“The Battalion of Death (Battalion Malatesta) was an Italian anarchist unit during the Spanish Civil War. The battalion was formed by a few hundred Italian anarchist exiles in France.  It was organized and funded by Diego Abad de Santillan and commanded by the Italian Camillo Berneri.

Late March 1937, the battalion made ​​its debut parading through the Paseo de Gracia and the Plaza Catalunya in Barcelona wearing their smart uniforms and brandishing the slogan “without God nor master”. It made quite an impression on the audience.

They wore black turtleneck jerseys, olive-green uniforms with ammunition belts and a black beret with a skull and a dagger badge. The battalion consisted of both men and women.” 

washingtonpost.com
This woman’s name appears on the Declaration of Independence. So why don’t we know her story?
Mary K. Goddard printed one of the most famous copies of our founding document. To do it, she had to face down the Twitter trolls of 1776.
By https://www.facebook.com/petula.dvorak

The Declaration of Independence printed with the names of the signers. Mary Katharine Goddard’s name is at the bottom. 

“Look closely at one of those printed copies of the Declaration of Independence.

See it? The woman’s name at the bottom?

It’s right there. Mary Katharine Goddard.

If you’ve never noticed it or heard of her, you aren’t alone. She’s a Founding Mother, of sorts, yet few folks know about her. And some of America’s earliest bureaucrats did their best to shut her down. Same old, same old.
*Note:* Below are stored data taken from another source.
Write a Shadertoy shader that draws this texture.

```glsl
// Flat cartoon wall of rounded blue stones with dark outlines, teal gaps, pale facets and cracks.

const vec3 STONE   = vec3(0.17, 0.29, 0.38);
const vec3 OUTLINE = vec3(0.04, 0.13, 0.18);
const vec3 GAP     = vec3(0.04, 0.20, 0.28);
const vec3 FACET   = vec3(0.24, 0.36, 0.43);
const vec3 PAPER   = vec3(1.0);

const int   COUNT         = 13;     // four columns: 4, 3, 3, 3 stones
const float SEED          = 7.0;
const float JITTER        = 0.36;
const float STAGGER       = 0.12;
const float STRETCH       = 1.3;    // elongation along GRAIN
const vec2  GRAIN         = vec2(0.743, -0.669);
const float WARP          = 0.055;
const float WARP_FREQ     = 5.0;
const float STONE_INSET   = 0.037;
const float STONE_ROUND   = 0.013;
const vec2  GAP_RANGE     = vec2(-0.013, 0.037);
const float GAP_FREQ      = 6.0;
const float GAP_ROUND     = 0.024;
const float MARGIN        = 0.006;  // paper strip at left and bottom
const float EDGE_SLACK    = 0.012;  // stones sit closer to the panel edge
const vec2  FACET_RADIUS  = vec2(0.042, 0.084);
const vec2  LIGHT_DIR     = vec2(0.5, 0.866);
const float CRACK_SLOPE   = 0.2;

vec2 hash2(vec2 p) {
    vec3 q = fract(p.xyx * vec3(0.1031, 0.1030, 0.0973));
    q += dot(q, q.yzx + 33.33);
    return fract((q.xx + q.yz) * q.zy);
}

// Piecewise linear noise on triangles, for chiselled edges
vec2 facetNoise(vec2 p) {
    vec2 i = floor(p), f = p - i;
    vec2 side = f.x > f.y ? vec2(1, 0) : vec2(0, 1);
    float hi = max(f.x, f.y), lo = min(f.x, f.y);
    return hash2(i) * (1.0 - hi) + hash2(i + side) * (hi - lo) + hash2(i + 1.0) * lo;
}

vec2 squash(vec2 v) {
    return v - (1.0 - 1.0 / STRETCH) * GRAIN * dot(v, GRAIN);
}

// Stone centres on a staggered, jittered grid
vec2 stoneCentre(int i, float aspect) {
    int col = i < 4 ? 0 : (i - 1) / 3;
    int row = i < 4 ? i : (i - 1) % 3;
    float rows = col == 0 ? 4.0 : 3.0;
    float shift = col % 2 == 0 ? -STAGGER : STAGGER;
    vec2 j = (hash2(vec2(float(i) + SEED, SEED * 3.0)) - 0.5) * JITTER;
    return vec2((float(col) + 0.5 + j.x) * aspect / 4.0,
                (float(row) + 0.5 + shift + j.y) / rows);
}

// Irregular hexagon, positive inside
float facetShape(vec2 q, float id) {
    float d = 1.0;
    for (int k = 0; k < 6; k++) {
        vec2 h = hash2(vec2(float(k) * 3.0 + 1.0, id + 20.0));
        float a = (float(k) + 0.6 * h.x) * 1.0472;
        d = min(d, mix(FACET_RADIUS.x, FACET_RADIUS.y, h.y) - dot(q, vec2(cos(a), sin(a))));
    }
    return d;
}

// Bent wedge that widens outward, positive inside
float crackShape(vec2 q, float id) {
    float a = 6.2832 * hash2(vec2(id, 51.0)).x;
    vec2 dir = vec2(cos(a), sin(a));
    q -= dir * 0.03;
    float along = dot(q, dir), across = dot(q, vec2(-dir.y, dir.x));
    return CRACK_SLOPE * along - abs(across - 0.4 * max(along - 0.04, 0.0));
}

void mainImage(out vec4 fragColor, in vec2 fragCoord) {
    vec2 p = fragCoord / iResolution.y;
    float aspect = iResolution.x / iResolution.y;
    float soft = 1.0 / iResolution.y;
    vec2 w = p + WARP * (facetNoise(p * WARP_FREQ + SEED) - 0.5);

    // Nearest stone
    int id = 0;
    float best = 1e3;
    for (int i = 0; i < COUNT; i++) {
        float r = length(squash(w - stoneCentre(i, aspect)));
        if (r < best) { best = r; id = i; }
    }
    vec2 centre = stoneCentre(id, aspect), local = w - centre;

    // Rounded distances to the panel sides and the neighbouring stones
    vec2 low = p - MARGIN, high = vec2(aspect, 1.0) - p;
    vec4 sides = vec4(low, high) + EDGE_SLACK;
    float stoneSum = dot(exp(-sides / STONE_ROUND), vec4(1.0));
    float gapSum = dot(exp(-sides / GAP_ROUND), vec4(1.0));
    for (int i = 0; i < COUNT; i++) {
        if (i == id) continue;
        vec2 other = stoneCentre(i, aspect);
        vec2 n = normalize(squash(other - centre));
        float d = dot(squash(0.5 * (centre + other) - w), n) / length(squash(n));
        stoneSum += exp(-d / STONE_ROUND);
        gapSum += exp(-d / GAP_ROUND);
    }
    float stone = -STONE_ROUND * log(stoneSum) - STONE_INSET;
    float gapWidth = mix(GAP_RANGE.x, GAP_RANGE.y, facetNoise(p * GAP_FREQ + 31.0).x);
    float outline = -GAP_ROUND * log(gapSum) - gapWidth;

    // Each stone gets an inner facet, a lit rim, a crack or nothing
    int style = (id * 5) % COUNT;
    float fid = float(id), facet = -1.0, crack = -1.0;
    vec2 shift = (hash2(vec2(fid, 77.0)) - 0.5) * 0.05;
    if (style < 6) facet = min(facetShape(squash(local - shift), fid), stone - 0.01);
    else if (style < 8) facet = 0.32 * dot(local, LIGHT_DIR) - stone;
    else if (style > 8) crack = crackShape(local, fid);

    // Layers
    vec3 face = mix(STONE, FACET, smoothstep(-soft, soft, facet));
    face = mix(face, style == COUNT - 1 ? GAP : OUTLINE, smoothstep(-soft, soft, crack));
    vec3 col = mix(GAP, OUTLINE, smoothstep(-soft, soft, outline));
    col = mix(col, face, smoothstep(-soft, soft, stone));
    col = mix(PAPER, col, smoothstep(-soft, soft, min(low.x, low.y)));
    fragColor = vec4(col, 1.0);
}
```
Goddard was fearless her entire career as one of America’s first female publishers, printing scoops from Revolutionary War battles from Concord to Bunker Hill and continuing to publish after her offices were twice raided and her life was repeatedly threatened by haters.
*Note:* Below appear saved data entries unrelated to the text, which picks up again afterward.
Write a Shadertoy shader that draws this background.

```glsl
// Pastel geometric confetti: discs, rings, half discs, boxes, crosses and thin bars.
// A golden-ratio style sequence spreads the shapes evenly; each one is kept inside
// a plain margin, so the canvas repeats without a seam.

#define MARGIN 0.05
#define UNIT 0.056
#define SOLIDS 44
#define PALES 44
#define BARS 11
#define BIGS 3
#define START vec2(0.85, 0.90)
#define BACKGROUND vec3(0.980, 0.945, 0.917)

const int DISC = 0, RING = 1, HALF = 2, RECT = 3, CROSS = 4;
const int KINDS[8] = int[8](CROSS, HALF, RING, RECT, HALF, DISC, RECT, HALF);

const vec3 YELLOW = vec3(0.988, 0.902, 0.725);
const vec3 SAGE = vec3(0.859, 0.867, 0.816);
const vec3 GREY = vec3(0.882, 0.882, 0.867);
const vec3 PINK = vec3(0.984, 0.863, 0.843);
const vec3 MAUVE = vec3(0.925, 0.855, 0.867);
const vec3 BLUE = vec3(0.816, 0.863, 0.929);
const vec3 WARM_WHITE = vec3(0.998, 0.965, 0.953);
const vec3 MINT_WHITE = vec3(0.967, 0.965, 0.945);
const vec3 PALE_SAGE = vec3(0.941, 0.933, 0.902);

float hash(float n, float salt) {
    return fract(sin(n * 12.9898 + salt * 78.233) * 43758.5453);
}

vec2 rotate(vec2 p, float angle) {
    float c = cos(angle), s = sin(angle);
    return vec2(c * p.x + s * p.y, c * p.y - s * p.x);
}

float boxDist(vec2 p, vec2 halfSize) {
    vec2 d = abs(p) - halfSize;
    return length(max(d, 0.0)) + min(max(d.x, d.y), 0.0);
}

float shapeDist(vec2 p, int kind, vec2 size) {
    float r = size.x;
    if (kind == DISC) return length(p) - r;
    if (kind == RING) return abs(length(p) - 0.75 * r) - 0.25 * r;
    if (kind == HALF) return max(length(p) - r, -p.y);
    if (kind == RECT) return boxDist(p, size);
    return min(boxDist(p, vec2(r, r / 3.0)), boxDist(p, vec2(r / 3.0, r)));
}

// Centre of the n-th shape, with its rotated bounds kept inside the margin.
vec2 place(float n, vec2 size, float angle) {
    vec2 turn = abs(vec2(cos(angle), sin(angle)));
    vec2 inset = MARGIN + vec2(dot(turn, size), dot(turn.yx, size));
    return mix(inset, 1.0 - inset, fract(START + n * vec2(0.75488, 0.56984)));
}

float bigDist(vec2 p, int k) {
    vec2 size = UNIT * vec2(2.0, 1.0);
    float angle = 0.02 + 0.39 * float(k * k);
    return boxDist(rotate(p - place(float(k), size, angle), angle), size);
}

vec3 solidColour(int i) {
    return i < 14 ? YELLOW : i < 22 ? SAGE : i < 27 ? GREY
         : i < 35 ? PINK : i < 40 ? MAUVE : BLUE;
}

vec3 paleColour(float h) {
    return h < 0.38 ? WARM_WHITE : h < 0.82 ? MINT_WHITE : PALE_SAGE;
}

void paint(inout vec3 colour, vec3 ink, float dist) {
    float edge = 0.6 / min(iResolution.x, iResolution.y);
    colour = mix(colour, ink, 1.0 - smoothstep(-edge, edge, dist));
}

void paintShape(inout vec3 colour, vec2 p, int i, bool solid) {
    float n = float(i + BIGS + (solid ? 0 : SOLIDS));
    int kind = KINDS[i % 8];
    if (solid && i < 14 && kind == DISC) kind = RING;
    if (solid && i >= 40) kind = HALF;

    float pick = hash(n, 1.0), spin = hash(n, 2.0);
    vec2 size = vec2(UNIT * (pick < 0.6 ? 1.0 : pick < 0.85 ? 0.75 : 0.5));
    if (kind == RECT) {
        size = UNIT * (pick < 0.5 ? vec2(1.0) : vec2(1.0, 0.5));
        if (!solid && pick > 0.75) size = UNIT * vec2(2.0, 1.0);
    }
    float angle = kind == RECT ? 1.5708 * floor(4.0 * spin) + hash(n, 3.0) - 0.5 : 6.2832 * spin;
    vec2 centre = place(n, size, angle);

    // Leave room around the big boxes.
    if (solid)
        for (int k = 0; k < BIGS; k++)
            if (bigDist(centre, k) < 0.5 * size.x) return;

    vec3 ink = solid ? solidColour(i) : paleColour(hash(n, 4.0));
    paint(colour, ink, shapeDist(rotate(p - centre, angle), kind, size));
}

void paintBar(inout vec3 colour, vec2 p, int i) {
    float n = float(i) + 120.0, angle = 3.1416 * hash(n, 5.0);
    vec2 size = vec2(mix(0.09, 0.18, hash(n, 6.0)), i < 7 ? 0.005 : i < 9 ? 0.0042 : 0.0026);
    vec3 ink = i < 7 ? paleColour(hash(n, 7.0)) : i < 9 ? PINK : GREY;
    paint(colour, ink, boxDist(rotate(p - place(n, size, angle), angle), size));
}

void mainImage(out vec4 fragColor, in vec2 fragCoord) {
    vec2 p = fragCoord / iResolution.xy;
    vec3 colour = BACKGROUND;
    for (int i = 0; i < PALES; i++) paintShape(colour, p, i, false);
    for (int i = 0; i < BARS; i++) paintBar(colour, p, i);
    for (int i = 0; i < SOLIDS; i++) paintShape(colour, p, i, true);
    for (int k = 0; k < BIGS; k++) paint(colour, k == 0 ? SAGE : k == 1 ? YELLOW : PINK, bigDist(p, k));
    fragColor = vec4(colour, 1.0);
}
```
Yup, she faced down the Twitter trolls of 1776.”

Read the full piece here

here’s to Sybil Ludington, a 16 year old girl who rode 40 miles alone, more than twice the distance of Paul Revere, 9pm until dawn on horseback while using a stick to knock on doors so she could wake up 400 men to fight at the Battle of Ridgefield. Her amazing accomplishment and help to the Revolutionary War will not be forgotten just because the education system likes to forget that women were an amazing force throughout history.
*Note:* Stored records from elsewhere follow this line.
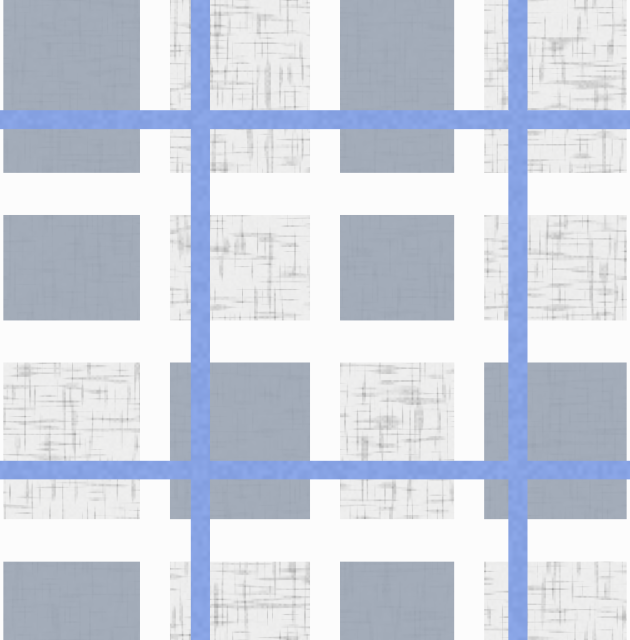
Reproduce this pattern procedurally as a WebGL 2 fragment shader.

```glsl
#version 300 es
precision highp float;
// Plaid of alternating slate and linen blocks on white, crossed by blue bands.
// Blocks and bands are wrapped 1D intervals; the linen is stretched value
// noise on a periodic lattice, so every edge of the tile joins its opposite.

uniform vec2 u_resolution;
out vec4 fragColor;

const vec3 WHITE = vec3(0.988);
const vec3 LINEN = vec3(0.938, 0.938, 0.937);
const vec3 SLATE = vec3(0.636, 0.671, 0.722);
const vec3 BLUE  = vec3(0.530, 0.638, 0.893);

// Start and end of each interval; rows run downward from the top.
const int COLUMN_COUNT = 4;
const int ROW_COUNT = 3;
const int BAND_COUNT = 2;
const vec2 COLUMNS[COLUMN_COUNT] = vec2[](vec2(0.0053, 0.2222), vec2(0.2698, 0.4921),
                                          vec2(0.5397, 0.7209), vec2(0.7685, 0.9947));
const vec2 ROWS[ROW_COUNT] = vec2[](vec2(0.3359, 0.5007), vec2(0.5664, 0.8112),
                                    vec2(0.8776, 1.2701));
const vec2 BANDS_X[BAND_COUNT] = vec2[](vec2(0.3029, 0.3333), vec2(0.8069, 0.8373));
const vec2 BANDS_Y[BAND_COUNT] = vec2[](vec2(0.1722, 0.2018), vec2(0.7200, 0.7490));

const int THREADS = 252;         // thread lines across the tile
const int STREAKS = 26;          // streak lengths along one thread
const float THREAD_DARK = 0.13;  // depth of threads on linen
const float SLATE_GRAIN = 0.016;
const float BLUE_GRAIN = 0.045;

// Integer hash of a lattice point, 0 to 1.
float hash(ivec2 cell, int seed) {
    uint h = uint(cell.x) * 1597334677u ^ uint(cell.y) * 3812015801u ^ uint(seed) * 668265263u;
    h = (h ^ (h >> 16)) * 2146121005u;
    h = (h ^ (h >> 15)) * 2221713035u;
    h ^= h >> 16;
    return float(h >> 8) / 16777215.0;
}

// Value noise that wraps after period cells.
float wrappedNoise(vec2 p, ivec2 period, int seed) {
    vec2 q = fract(p) * vec2(period);
    ivec2 a = ivec2(floor(q)) % period;
    ivec2 b = (a + 1) % period;
    vec2 t = fract(q);
    t = t * t * (3.0 - 2.0 * t);
    float low = mix(hash(a, seed), hash(ivec2(b.x, a.y), seed), t.x);
    float high = mix(hash(ivec2(a.x, b.y), seed), hash(b, seed), t.x);
    return mix(low, high, t.y);
}

// Smooth coverage of an interval on a circle of length 1.
float interval(float x, vec2 span, float pixel) {
    float center = 0.5 * (span.x + span.y);
    float offset = abs(fract(x - center + 0.5) - 0.5);
    return clamp((0.5 * (span.y - span.x) - offset) / pixel + 0.5, 0.0, 1.0);
}

// Darkness of broken threads running in both directions.
float weave(vec2 p) {
    float across = wrappedNoise(p, ivec2(STREAKS, THREADS), 1);
    float along = wrappedNoise(p, ivec2(THREADS, STREAKS), 2);
    float fine = wrappedNoise(p, ivec2(THREADS), 3);
    float strokes = smoothstep(0.58, 1.0, across) + smoothstep(0.58, 1.0, along);
    return strokes * (0.55 + 0.6 * fine) + 0.12 * fine;
}

void main() {
    vec2 pixel = 1.0 / u_resolution;
    vec2 p = gl_FragCoord.xy * pixel;
    p.y = 1.0 - p.y;

    // Cloth shades
    float threads = weave(p);
    float mottle = wrappedNoise(p, ivec2(THREADS / 2), 4) - 0.5;
    vec3 linen = LINEN - THREAD_DARK * threads;
    vec3 slate = SLATE + SLATE_GRAIN * (0.25 - threads + 0.5 * mottle);
    vec3 blue = BLUE + BLUE_GRAIN * mottle;

    // Checkered blocks
    vec3 color = WHITE;
    for (int row = 0; row < ROW_COUNT; row++) {
        float inRow = interval(p.y, ROWS[row], pixel.y);
        for (int col = 0; col < COLUMN_COUNT; col++) {
            float inBlock = inRow * interval(p.x, COLUMNS[col], pixel.x);
            color = mix(color, (row + col) % 2 == 0 ? slate : linen, inBlock);
        }
    }

    // Crossing bands
    float band = 0.0;
    for (int i = 0; i < BAND_COUNT; i++) {
        band = max(band, interval(p.x, BANDS_X[i], pixel.x));
        band = max(band, interval(p.y, BANDS_Y[i], pixel.y));
    }
    fragColor = vec4(mix(color, blue, band), 1.0);
}
```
Hancock: Richard Henry Lee, will you serve on the declaration committee?

Lee: Sorry Johnny👎🙅gotta respectfulLEE decline😜😂👌About to go home to refresh the missus👀😉😏💍💦Virginia born Virginia bound💪🌞🌾 certified FFV💯✊ HERE👀A👀LEE👀THERE👀A👀LEE👀 Too hot here in Philly for me🔥😓😫

Adams: Someone stop him

Franklin: No keep going 👏👀💯

This is one of the most interesting conditions I’ve ever seen in a will…

“To my oldest Son who shall survive me I give my broad Sword & Fusee [musket], the Companions of my revolutionary Toils, which I bequeathe as a precious Deposit, never to be used against a fellow Being except in self defense or to defend the liberties of the Country when invaded by foreign or domestic foes.”

(source: The will of Benjamin Tallmadge, dated August 24, 1831.)

george vs george

i am deeply upset that the American Revolutionary War is not known as “George vs. George: the Battle of the Georges in the Final Showdown”